**ASSIGNMENT**
Check every line below for the string "puffy". Copy the ones that have it.

**INFORMATION**
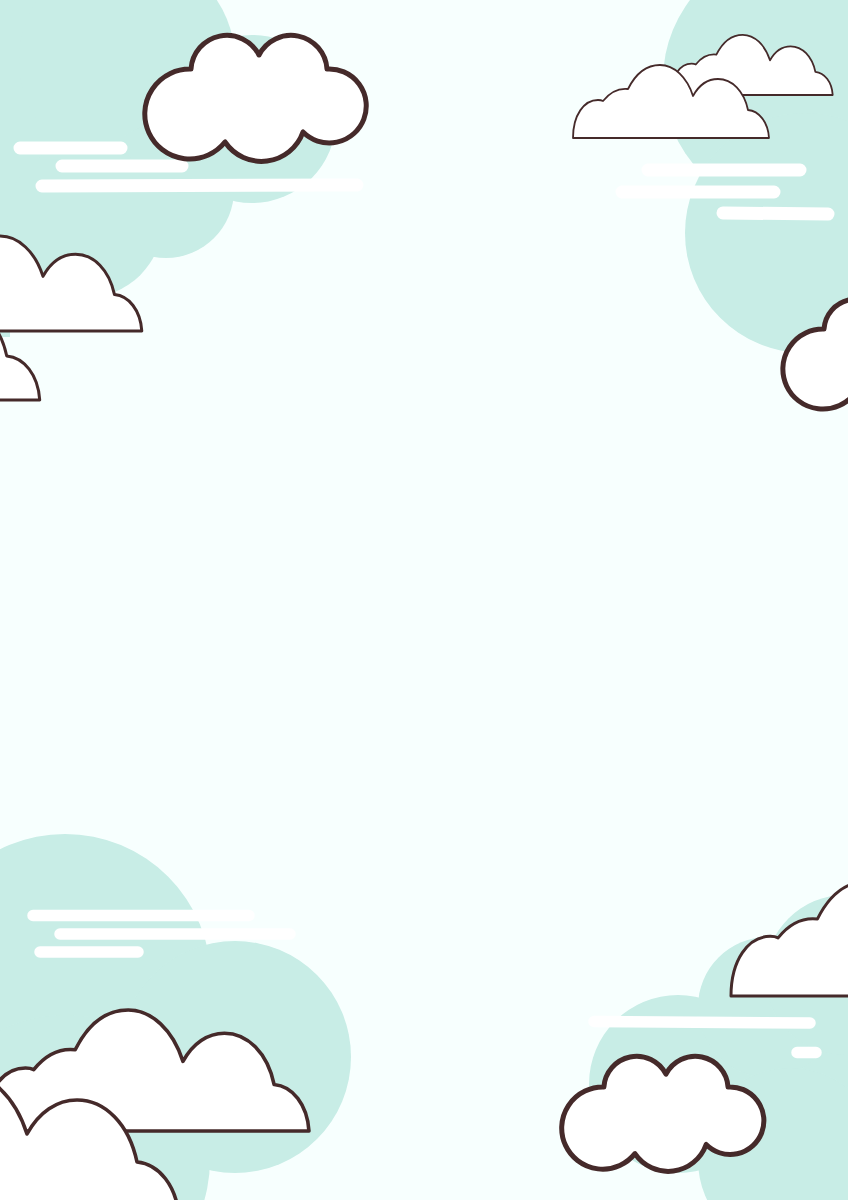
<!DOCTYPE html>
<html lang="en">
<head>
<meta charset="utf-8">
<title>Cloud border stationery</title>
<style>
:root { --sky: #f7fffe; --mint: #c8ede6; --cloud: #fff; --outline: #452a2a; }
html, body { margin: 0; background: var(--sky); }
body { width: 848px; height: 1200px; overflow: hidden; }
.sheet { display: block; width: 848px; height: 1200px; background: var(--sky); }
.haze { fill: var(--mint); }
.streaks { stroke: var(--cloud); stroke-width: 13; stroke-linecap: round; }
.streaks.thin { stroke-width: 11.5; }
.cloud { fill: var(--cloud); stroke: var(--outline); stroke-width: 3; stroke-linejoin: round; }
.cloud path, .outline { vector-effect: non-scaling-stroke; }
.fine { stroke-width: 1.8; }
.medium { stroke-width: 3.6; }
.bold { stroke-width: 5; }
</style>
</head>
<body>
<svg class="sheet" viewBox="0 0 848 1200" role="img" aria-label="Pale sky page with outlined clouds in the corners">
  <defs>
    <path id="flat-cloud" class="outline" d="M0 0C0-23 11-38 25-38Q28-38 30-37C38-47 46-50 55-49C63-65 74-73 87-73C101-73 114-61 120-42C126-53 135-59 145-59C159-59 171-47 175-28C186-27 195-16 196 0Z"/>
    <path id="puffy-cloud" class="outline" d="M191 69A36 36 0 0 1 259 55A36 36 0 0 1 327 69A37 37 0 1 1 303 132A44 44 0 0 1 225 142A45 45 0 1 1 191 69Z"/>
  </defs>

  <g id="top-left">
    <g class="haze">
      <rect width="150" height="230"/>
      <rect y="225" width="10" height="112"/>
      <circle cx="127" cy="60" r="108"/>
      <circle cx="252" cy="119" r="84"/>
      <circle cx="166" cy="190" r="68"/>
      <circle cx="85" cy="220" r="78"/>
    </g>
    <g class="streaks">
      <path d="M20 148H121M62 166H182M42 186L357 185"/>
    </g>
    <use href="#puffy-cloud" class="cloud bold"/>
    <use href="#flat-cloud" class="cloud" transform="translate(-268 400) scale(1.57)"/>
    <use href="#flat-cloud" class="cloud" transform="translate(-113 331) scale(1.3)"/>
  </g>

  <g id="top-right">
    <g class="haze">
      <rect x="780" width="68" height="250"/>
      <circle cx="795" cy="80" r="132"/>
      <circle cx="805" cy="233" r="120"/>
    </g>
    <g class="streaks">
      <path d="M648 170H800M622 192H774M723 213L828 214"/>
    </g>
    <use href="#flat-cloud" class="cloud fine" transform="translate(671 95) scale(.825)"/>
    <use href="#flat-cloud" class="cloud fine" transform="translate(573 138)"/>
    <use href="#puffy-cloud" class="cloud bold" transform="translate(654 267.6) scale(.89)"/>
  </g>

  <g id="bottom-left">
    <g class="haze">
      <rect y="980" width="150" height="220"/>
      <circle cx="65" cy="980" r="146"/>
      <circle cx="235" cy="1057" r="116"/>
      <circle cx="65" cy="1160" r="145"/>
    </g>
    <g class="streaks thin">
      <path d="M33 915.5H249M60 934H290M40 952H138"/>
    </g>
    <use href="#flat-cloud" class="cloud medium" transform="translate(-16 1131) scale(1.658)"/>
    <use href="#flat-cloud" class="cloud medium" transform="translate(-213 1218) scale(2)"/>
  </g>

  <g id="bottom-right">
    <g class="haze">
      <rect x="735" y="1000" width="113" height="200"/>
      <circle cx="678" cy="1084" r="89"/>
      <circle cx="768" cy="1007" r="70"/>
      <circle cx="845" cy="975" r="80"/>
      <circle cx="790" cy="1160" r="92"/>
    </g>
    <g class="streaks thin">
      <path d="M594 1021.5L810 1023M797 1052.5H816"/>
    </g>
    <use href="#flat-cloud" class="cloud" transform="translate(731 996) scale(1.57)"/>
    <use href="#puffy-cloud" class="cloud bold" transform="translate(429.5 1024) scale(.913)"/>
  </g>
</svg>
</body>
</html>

**FINISHED EXERCISE**
    <path id="puffy-cloud" class="outline" d="M191 69A36 36 0 0 1 259 55A36 36 0 0 1 327 69A37 37 0 1 1 303 132A44 44 0 0 1 225 142A45 45 0 1 1 191 69Z"/>
    <use href="#puffy-cloud" class="cloud bold"/>
    <use href="#puffy-cloud" class="cloud bold" transform="translate(654 267.6) scale(.89)"/>
    <use href="#puffy-cloud" class="cloud bold" transform="translate(429.5 1024) scale(.913)"/>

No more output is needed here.